What the task asks :: If a line of the data below holds the string "scale", copy it.

• • •

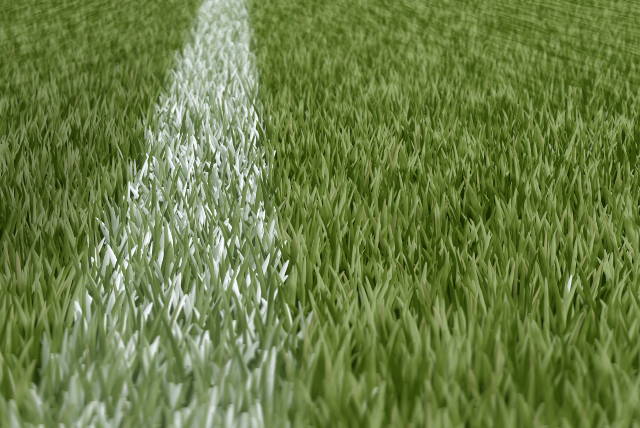
A WebGL 1 fragment shader for this texture:

```glsl
precision highp float;
// A painted line running away across a lawn, seen close to the ground.
// Blades stand in rows spaced evenly in log depth, drawn from far to near;
// each has a curved, tapered body softened by its distance from the focus.

uniform vec2 u_resolution;

// View: vanishing point in units of canvas height
const vec2 VANISH = vec2(0.556, 1.19);
const float FOCUS_NEAR = 0.40;
const float FOCUS_FAR = 0.64;

// Blade layout, relative to the ground scale at each row
const int ROWS = 36;
const float ROW_STEP = 0.005;
const float CELL = 0.066;
const float LEAN = 0.054;
const float THIN = 0.0034;
const float THICK = 0.0074;

// Painted strip, in ground coordinates
const float LINE_LEFT = -0.41;
const float LINE_RIGHT = 0.115;
const float LINE_FRAY = 0.07;

const vec3 SOIL = vec3(0.10, 0.17, 0.01);
const vec3 GREEN_DEEP = vec3(0.20, 0.29, 0.03);
const vec3 GREEN_MID = vec3(0.38, 0.47, 0.17);
const vec3 GREEN_PALE = vec3(0.58, 0.65, 0.43);
const vec3 DRY = vec3(0.64, 0.62, 0.43);
const vec3 PAINT_SHADE = vec3(0.48, 0.56, 0.43);
const vec3 PAINT_LIT = vec3(0.90, 0.92, 0.93);

vec4 hash4(vec2 p) {
  float n = dot(p, vec2(12.9898, 78.233));
  return fract(sin(vec4(n, n + 17.3, n + 41.7, n + 73.1)) * 43758.5);
}

float valueNoise(vec2 p) {
  vec2 i = floor(p), f = fract(p);
  f = f * f * (3.0 - 2.0 * f);
  float low = mix(hash4(i).x, hash4(i + vec2(1.0, 0.0)).x, f.x);
  float high = mix(hash4(i + vec2(0.0, 1.0)).x, hash4(i + 1.0).x, f.x);
  return mix(low, high, f.y);
}

// Soft membership of the painted strip
float stripMask(float x) {
  return smoothstep(LINE_LEFT - LINE_FRAY, LINE_LEFT + LINE_FRAY, x)
       * smoothstep(LINE_RIGHT + LINE_FRAY, LINE_RIGHT - LINE_FRAY, x);
}

vec3 bladeColor(float t, vec4 r, float painted, float strip, float patchTone) {
  float tone = clamp(0.06 + t * 0.68 + (r.y - 0.5) * 1.05 + (patchTone - 0.5) * 0.75, 0.0, 1.0);
  vec3 grass = mix(GREEN_DEEP, GREEN_MID, smoothstep(0.0, 0.55, tone));
  grass = mix(grass, GREEN_PALE, smoothstep(0.5, 1.0, tone));
  grass = mix(grass, DRY, 0.7 * step(0.94, r.z) * t);
  grass = mix(grass, PAINT_SHADE, 0.4 * strip);
  float lit = clamp(0.2 + t * 0.55 + (r.y - 0.5) * 1.1, 0.0, 1.0);
  return mix(grass, mix(PAINT_SHADE, PAINT_LIT, lit), painted);
}

void main() {
  vec2 p = gl_FragCoord.xy / u_resolution.y;
  float depth = -log(1.0 - p.y / VANISH.y);
  float groundX = (p.x - VANISH.x) / (VANISH.y - p.y);
  float patchTone = valueNoise(vec2(groundX * 9.0, depth * 13.0)) * 0.55
                  + valueNoise(vec2(groundX * 25.0, depth * 29.0) + 9.0) * 0.45;

  // Depth of field, as a radius in canvas heights
  float blur = 0.4 / u_resolution.y + 0.0004
             + 0.0075 * smoothstep(FOCUS_NEAR, 0.0, p.y)
             + 0.0045 * smoothstep(FOCUS_FAR, 1.0, p.y);

  // Undergrowth seen through the gaps
  float far = smoothstep(0.55, 1.0, p.y);
  vec3 color = mix(SOIL, GREEN_MID * 0.85, 0.7 * far);
  color = mix(color, PAINT_SHADE, stripMask(groundX) * mix(0.35, 0.9, far));

  float firstRow = floor(depth / ROW_STEP);
  for (int i = 0; i < ROWS; i++) {
    float row = firstRow - float(i);
    float scale = VANISH.y * exp(-row * ROW_STEP);
    float baseY = VANISH.y - scale;
    float height = (p.y - baseY) / scale;
    float x = (p.x - VANISH.x) / scale;
    float shift = hash4(vec2(row, 3.7)).x;
    float cell = floor(x / CELL + shift);
    float soft = min(blur / scale, 0.03);

    for (int j = -1; j <= 1; j++) {
      float id = cell + float(j);
      vec4 r = hash4(vec2(id, row));
      vec4 q = hash4(vec2(id + 31.0, row + 57.0));
      float rootX = (id + r.x - shift) * CELL;
      float strip = stripMask(rootX);
      float painted = step(q.w, strip * mix(0.52, 0.9, smoothstep(0.1, 0.9, baseY)));

      float tall = mix(0.06 + 0.11 * q.x, 0.03 + 0.09 * q.x, painted);
      float t = height / tall;
      if (t > 0.0 && t < 1.0) {
        float lean = (q.y * 2.0 - 1.0) * LEAN;
        float bend = mix(0.1, 0.8, q.z) * (1.0 - 0.6 * painted);
        float spine = lean * t * mix(1.0, t, bend);
        float slope = lean * mix(1.0, 2.0 * t, bend) / tall;
        float side = (x - rootX - spine) / sqrt(1.0 + slope * slope);
        float width = mix(THIN, THICK, r.w) * (1.0 + 0.3 * painted) * sqrt(1.0 - t * t * t);
        float cover = 1.0 - smoothstep(max(width - soft, 0.0), width + soft, abs(side));
        cover *= min(1.0, 1.8 * width / (width + soft)) * smoothstep(0.0, 0.2, t);
        vec3 shade = bladeColor(t, r, painted, strip, patchTone);
        shade *= 1.0 + 0.18 * clamp(side / (width + soft), -1.0, 1.0);
        color = mix(color, shade, cover);
      }
    }
  }

  // Broad light: a darker left lawn, paler distance
  float leftLawn = smoothstep(LINE_LEFT + 0.05, LINE_LEFT - 0.25, groundX);
  color *= 1.0 - 0.18 * leftLawn * smoothstep(0.15, 0.45, p.y) * (1.0 - 0.6 * far);
  color = mix(color, color * 1.06 + 0.01, far);
  gl_FragColor = vec4(clamp(color, 0.0, 1.0), 1.0);
}
```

• • •

Output for this exercise ::
// Blade layout, relative to the ground scale at each row
    float scale = VANISH.y * exp(-row * ROW_STEP);
    float baseY = VANISH.y - scale;
    float height = (p.y - baseY) / scale;
    float x = (p.x - VANISH.x) / scale;
    float soft = min(blur / scale, 0.03);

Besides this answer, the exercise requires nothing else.